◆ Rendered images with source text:
::::::::
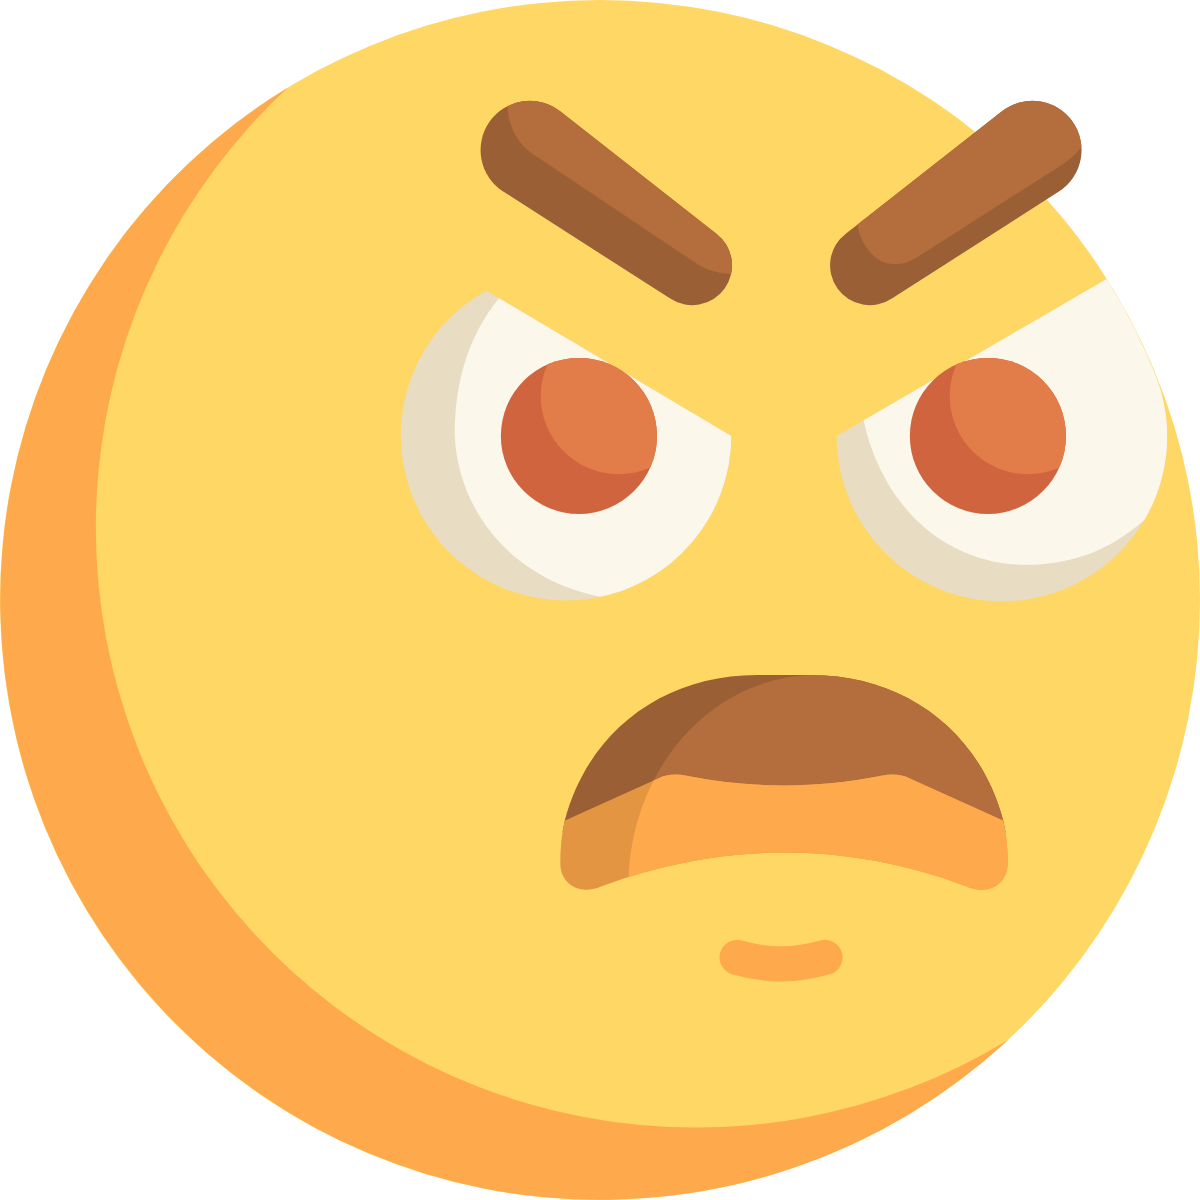
<!DOCTYPE html>
<html lang="en">
<head>
<meta charset="utf-8">
<title>Angry face</title>
<style>
  :root {
    --paper: #ffffff;
    --skin: #ffd764;
    --skin-shade: #ffa94d;
    --eye: #fcf7eb;
    --eye-shade: #e8dcc2;
    --iris: #e27c48;
    --iris-shade: #d0643f;
    --brown: #b46d3c;
    --brown-shade: #9a5f35;
    --tongue: #ffa94d;
    --tongue-shade: #e39542;
  }
  html, body { margin: 0; background: var(--paper); }
  body { width: 1200px; height: 1200px; overflow: hidden; }
  .emoji { display: block; width: 1200px; height: 1200px; }
  .skin { fill: var(--skin); }
  .skin-shade { fill: var(--skin-shade); }
  .eye { fill: var(--eye); }
  .eye-shade { fill: var(--eye-shade); }
  .iris { fill: var(--iris); }
  .iris-shade { fill: var(--iris-shade); }
  .brown { fill: var(--brown); }
  .brown-shade { fill: var(--brown-shade); }
  .tongue { fill: var(--tongue); }
  .tongue-shade { fill: var(--tongue-shade); }
  .chin { fill: none; stroke: var(--skin-shade); stroke-width: 15; stroke-linecap: round; }
</style>
</head>
<body>
<svg class="emoji" viewBox="0 0 512 512" role="img" aria-label="Angry yellow face with frowning brows and an open mouth">
  <defs>
    <path id="eye-left" d="M207.500 124 L312 186 A70.500 70.500 0 1 1 207.500 124Z"/>
    <path id="eye-right" d="M472.200 119 A256 256 0 0 1 493 160 A70.500 70.500 0 1 1 357 186Z"/>
    <path id="brow-left" d="M239 47.500 L305.500 99.600 A17 17 0 0 1 285.800 127.300 L214.700 81.700 A21 21 0 1 1 239 47.500Z"/>
    <path id="brow-right" d="M427.500 47.500 L361 99.600 A17 17 0 0 0 380.700 127.300 L451.800 81.700 A21 21 0 1 0 427.500 47.500Z"/>
    <path id="mouth" d="M239 368 Q239 359 241 350 C251 312 283 288 323 288 H346 C386 288 418 312 428 350 Q430 359 430 368 C430 377 422 382.500 412 378 C361 359 308 359 257 378 C247 382.500 239 377 239 368Z"/>
    <rect id="palate" x="230" y="280" width="210" height="75"/>
    <path id="tongue" d="M238 351.500 L281 332 Q286 329.500 293 331 C321 336.500 348 336.500 376 331 Q383 329.500 388 332 L431 351.500 V392 H238Z"/>
    <g id="iris">
      <circle class="iris-shade" r="33.300"/>
      <circle class="iris" cx="17" cy="-17" r="33.300" clip-path="url(#iris-clip)"/>
    </g>
    <clipPath id="eye-left-clip"><use href="#eye-left"/></clipPath>
    <clipPath id="eye-right-clip"><use href="#eye-right"/></clipPath>
    <clipPath id="iris-clip"><circle r="33.300"/></clipPath>
    <clipPath id="brow-left-clip"><use href="#brow-left"/></clipPath>
    <clipPath id="brow-right-clip"><use href="#brow-right"/></clipPath>
    <clipPath id="mouth-clip"><use href="#mouth"/></clipPath>
    <clipPath id="mouth-light"><path d="M345 280 V288 C303 290 268 328 268 380 V392 H440 V280Z"/></clipPath>
  </defs>

  <g id="face">
    <circle class="skin" cx="256" cy="256" r="256"/>
    <path class="skin-shade" d="M122.900 37.300 A256 256 0 1 0 430.100 443.700 A256 256 0 0 1 122.900 37.300Z"/>
  </g>

  <g id="eyes">
    <use href="#eye-left" class="eye-shade"/>
    <path class="eye" clip-path="url(#eye-left-clip)" d="M232 110 C205 128 194 155 194 185 C195 220 222 252 266 256 H330 V110Z"/>
    <use href="#iris" x="247" y="186"/>

    <use href="#eye-right" class="eye-shade"/>
    <path class="eye" clip-path="url(#eye-right-clip)" d="M366 160 C368 208 398 241 438 241 C464 241 486 229 502 206 V100 H366Z"/>
    <use href="#iris" x="421.500" y="186"/>
  </g>

  <g id="brows">
    <use href="#brow-left" class="brown-shade"/>
    <path class="brown" clip-path="url(#brow-left-clip)" d="M217 38 C215 50 219 60 227 65.500 L298 113 Q304 117 314 117 L325 90 L240 30Z"/>
    <use href="#brow-right" class="brown-shade"/>
    <path class="brown" clip-path="url(#brow-right-clip)" d="M365 88 C365 108 378 118 391 110 L452 71 Q459 67 465 58 L450 30 L420 35Z"/>
  </g>

  <g id="shout" clip-path="url(#mouth-clip)">
    <use href="#palate" class="brown-shade"/>
    <use href="#palate" class="brown" clip-path="url(#mouth-light)"/>
    <use href="#tongue" class="tongue-shade"/>
    <use href="#tongue" class="tongue" clip-path="url(#mouth-light)"/>
  </g>

  <path class="chin" d="M314.500 408.500 Q333 414 352 408.500"/>
</svg>
</body>
</html>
::::::::
◆ Exercise: Every line above that holds "fill" should be copied out.

◆ Output of the exercise:
  .skin { fill: var(--skin); }
  .skin-shade { fill: var(--skin-shade); }
  .eye { fill: var(--eye); }
  .eye-shade { fill: var(--eye-shade); }
  .iris { fill: var(--iris); }
  .iris-shade { fill: var(--iris-shade); }
  .brown { fill: var(--brown); }
  .brown-shade { fill: var(--brown-shade); }
  .tongue { fill: var(--tongue); }
  .tongue-shade { fill: var(--tongue-shade); }
  .chin { fill: none; stroke: var(--skin-shade); stroke-width: 15; stroke-linecap: round; }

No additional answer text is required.